My grandfather passed away right before I started my first job out of college. Since I had flexibility in my travel and schedule, I was able to be with him and my family during his last days.
I remember the weight of all of the emotions that we had. My parents, aunts and uncles, and my grandmother. Each of us were trying to process what was about to happen in our own way. Some of us had lived through other deaths of friends and loved ones, and others, like me, were experiencing this for the the first time.
Ultimately, my grandfather was taken to hospice for the final days of his life, to try in some way to bring his failing body comfort. None of us really knew what to do. As he began to fade he was quite agitated, and it was clear that there was pain. Of course, as a family member, the first instinct is to reach out to touch and sooth. And to sing, to speak. We were told that touch makes it harder for the individual to stop fighting, and ultimately give in to death.
I remember looking around the room, do we? Don't we? There were feelings of helplessness, sadness, confusion. For me, and also for others in my family who had experienced death in varying ways before.

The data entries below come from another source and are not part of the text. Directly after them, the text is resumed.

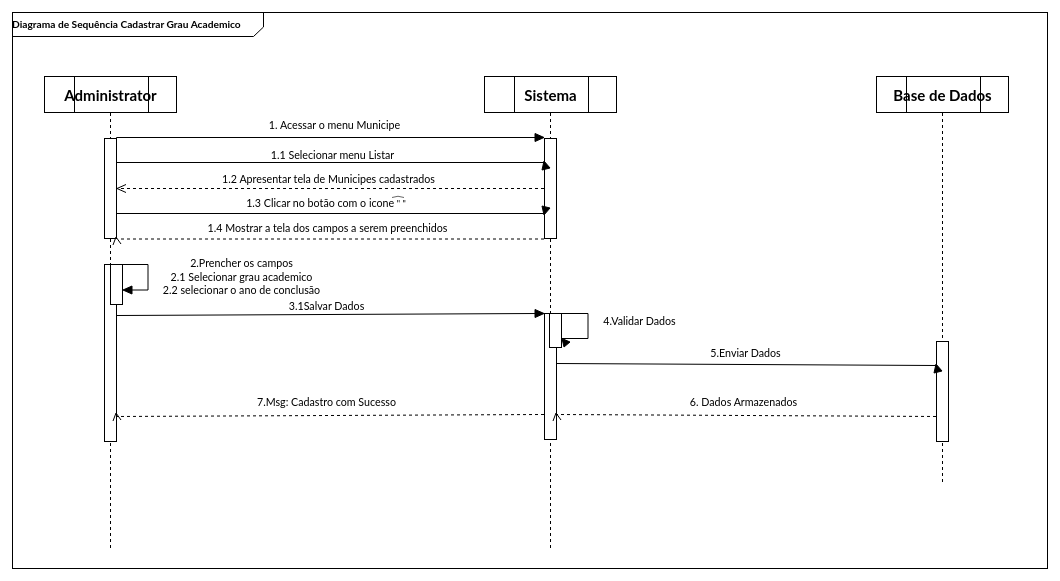
<!DOCTYPE html>
<html lang="pt">
<head>
<meta charset="utf-8">
<title>Diagrama de Sequência Cadastrar Grau Academico</title>
<style>
  :root { --ink: #000; --paper: #fff; }
  * { box-sizing: border-box; margin: 0; padding: 0; }
  html, body { width: 1060px; height: 581px; overflow: hidden; background: var(--paper); }
  .diagram {
    position: relative; width: 1060px; height: 581px; overflow: hidden;
    color: var(--ink); font-family: Lato, Carlito, sans-serif;
  }
  .lines { position: absolute; inset: 0; display: block; }
  .lines * { stroke: var(--ink); stroke-width: 1; }
  .outline, .call, .reply, .lifeline, .open-head { fill: none; }
  .lifeline, .reply { stroke-dasharray: 3 3; }
  .bar { fill: var(--paper); }
  .head { fill: var(--ink); }
  .frame-title {
    position: absolute; left: 12px; top: 17px; font-size: 10.2px; line-height: 14px;
    font-weight: 700; white-space: nowrap;
  }
  .participant {
    position: absolute; left: var(--x); top: 76px; width: 133px; height: 37px;
    display: flex; align-items: center; justify-content: center;
    border: 1px solid var(--ink); background: var(--paper);
    font-size: 15px; font-weight: 700; line-height: 18px; white-space: nowrap;
  }
  .participant::before {
    content: ""; position: absolute; top: 0; bottom: 0; left: 29px; width: 73px;
    border: solid var(--ink); border-width: 0 1px;
  }
  .message {
    position: absolute; left: var(--x); top: var(--y); transform: translate(-50%, -50%);
    font-size: 10.7px; line-height: 14px; white-space: nowrap;
  }
  .steps { line-height: 13.5px; text-align: center; }
  .icon-quote { font-size: 9px; }
</style>
</head>
<body>
<main class="diagram">
  <svg class="lines" width="1060" height="581" viewBox="0 0 1060 581" aria-hidden="true">
    <defs>
      <path id="open-up" class="open-head" d="M-3 8L0 0L5 7"/>
      <path id="head-right" class="head" d="M0 0L-9 -4V4Z"/>
      <path id="head-up" class="head" d="M0 0L-2 9L6 7Z"/>
    </defs>

    <g class="frame">
      <rect class="outline" x="12.5" y="12.5" width="1035" height="556"/>
      <path class="outline" d="M12.5 36.5H253.5L263.5 27V12.5"/>
    </g>

    <g class="lifelines">
      <path class="lifeline" d="M110.5 113V548"/>
      <path class="lifeline" d="M550.5 113V548"/>
      <path class="lifeline" d="M942.5 113V482"/>
    </g>

    <g class="activations">
      <rect class="bar" x="104.5" y="138.5" width="12" height="100"/>
      <rect class="bar" x="544.5" y="138.5" width="12" height="100"/>
      <rect class="bar" x="104.5" y="264.5" width="12" height="177"/>
      <rect class="bar" x="544.5" y="313.5" width="12" height="126"/>
      <rect class="bar" x="936.5" y="341.5" width="12" height="100"/>
      <rect class="bar" x="110.5" y="264.5" width="12" height="40"/>
      <rect class="bar" x="549.5" y="313.5" width="12" height="34"/>
    </g>

    <g class="calls">
      <path class="call" d="M116.5 140V137.5H540"/>
      <use href="#head-right" x="544" y="137.5"/>
      <path class="call" d="M116 162.5H545"/>
      <use href="#head-up" x="544" y="161"/>
      <path class="call" d="M116 213.5H545"/>
      <path class="head" d="M544 215L542 206L550 208Z"/>
      <path class="call" d="M116.5 318V315.5L540 313.5"/>
      <use href="#head-right" x="544" y="313.5"/>
      <path class="call" d="M556 363.5L937 365.5"/>
      <use href="#head-up" x="936" y="364"/>
    </g>

    <g class="self-calls">
      <path class="call" d="M122 264.5H148V290H130"/>
      <path class="head" d="M123 290L132 286V294Z"/>
      <path class="call" d="M561 313.5H588V338.5H562"/>
      <path class="head" d="M562 338.5L564 347L570 342Z"/>
    </g>

    <g class="replies">
      <path class="reply" d="M544 188.5H118"/>
      <path class="open-head" d="M126 184.5L117 188.5L126 192.5"/>
      <path class="reply" d="M544 239H118"/>
      <use href="#open-up" x="116" y="237"/>
      <path class="reply" d="M544 414.5L117 416.5"/>
      <use href="#open-up" x="116" y="413"/>
      <path class="reply" d="M936 416.5L557 414.5"/>
      <use href="#open-up" x="556" y="413"/>
    </g>

    <path class="outline" d="M392 197.5Q398 195 404 197.5" opacity=".6"/>
  </svg>

  <h1 class="frame-title">Diagrama de Sequência Cadastrar Grau Academico</h1>

  <div class="participant" style="--x:44px">Administrator</div>
  <div class="participant" style="--x:484px">Sistema</div>
  <div class="participant" style="--x:876px">Base de Dados</div>

  <p class="message" style="--x:334.5px;--y:125px">1. Acessar o menu Municipe</p>
  <p class="message" style="--x:332.5px;--y:155px">1.1 Selecionar menu Listar</p>
  <p class="message" style="--x:328.5px;--y:179px">1.2 Apresentar tela de Municipes cadastrados</p>
  <p class="message" style="--x:326px;--y:203px">1.3 Clicar no botão com o icone <span class="icon-quote">" "</span></p>
  <p class="message" style="--x:327.5px;--y:228px">1.4 Mostrar a tela dos campos a serem preenchidos</p>
  <p class="message steps" style="--x:241.5px;--y:276px">2.Prencher os campos<br>2.1 Selecionar grau academico<br>2.2 selecionar o ano de conclusão</p>
  <p class="message" style="--x:326.5px;--y:306px">3.1Salvar Dados</p>
  <p class="message" style="--x:639.5px;--y:321px">4.Validar Dados</p>
  <p class="message" style="--x:745.5px;--y:353px">5.Enviar Dados</p>
  <p class="message" style="--x:743.5px;--y:402px">6. Dados Armazenados</p>
  <p class="message" style="--x:326.5px;--y:402px">7.Msg: Cadastro com Sucesso</p>
</main>
</body>
</html>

Saying goodbye to a loved one is never easy but in what ways can we support families in knowing how to cope with the process of saying goodbye, and how to provide a peaceful transition for their loved one?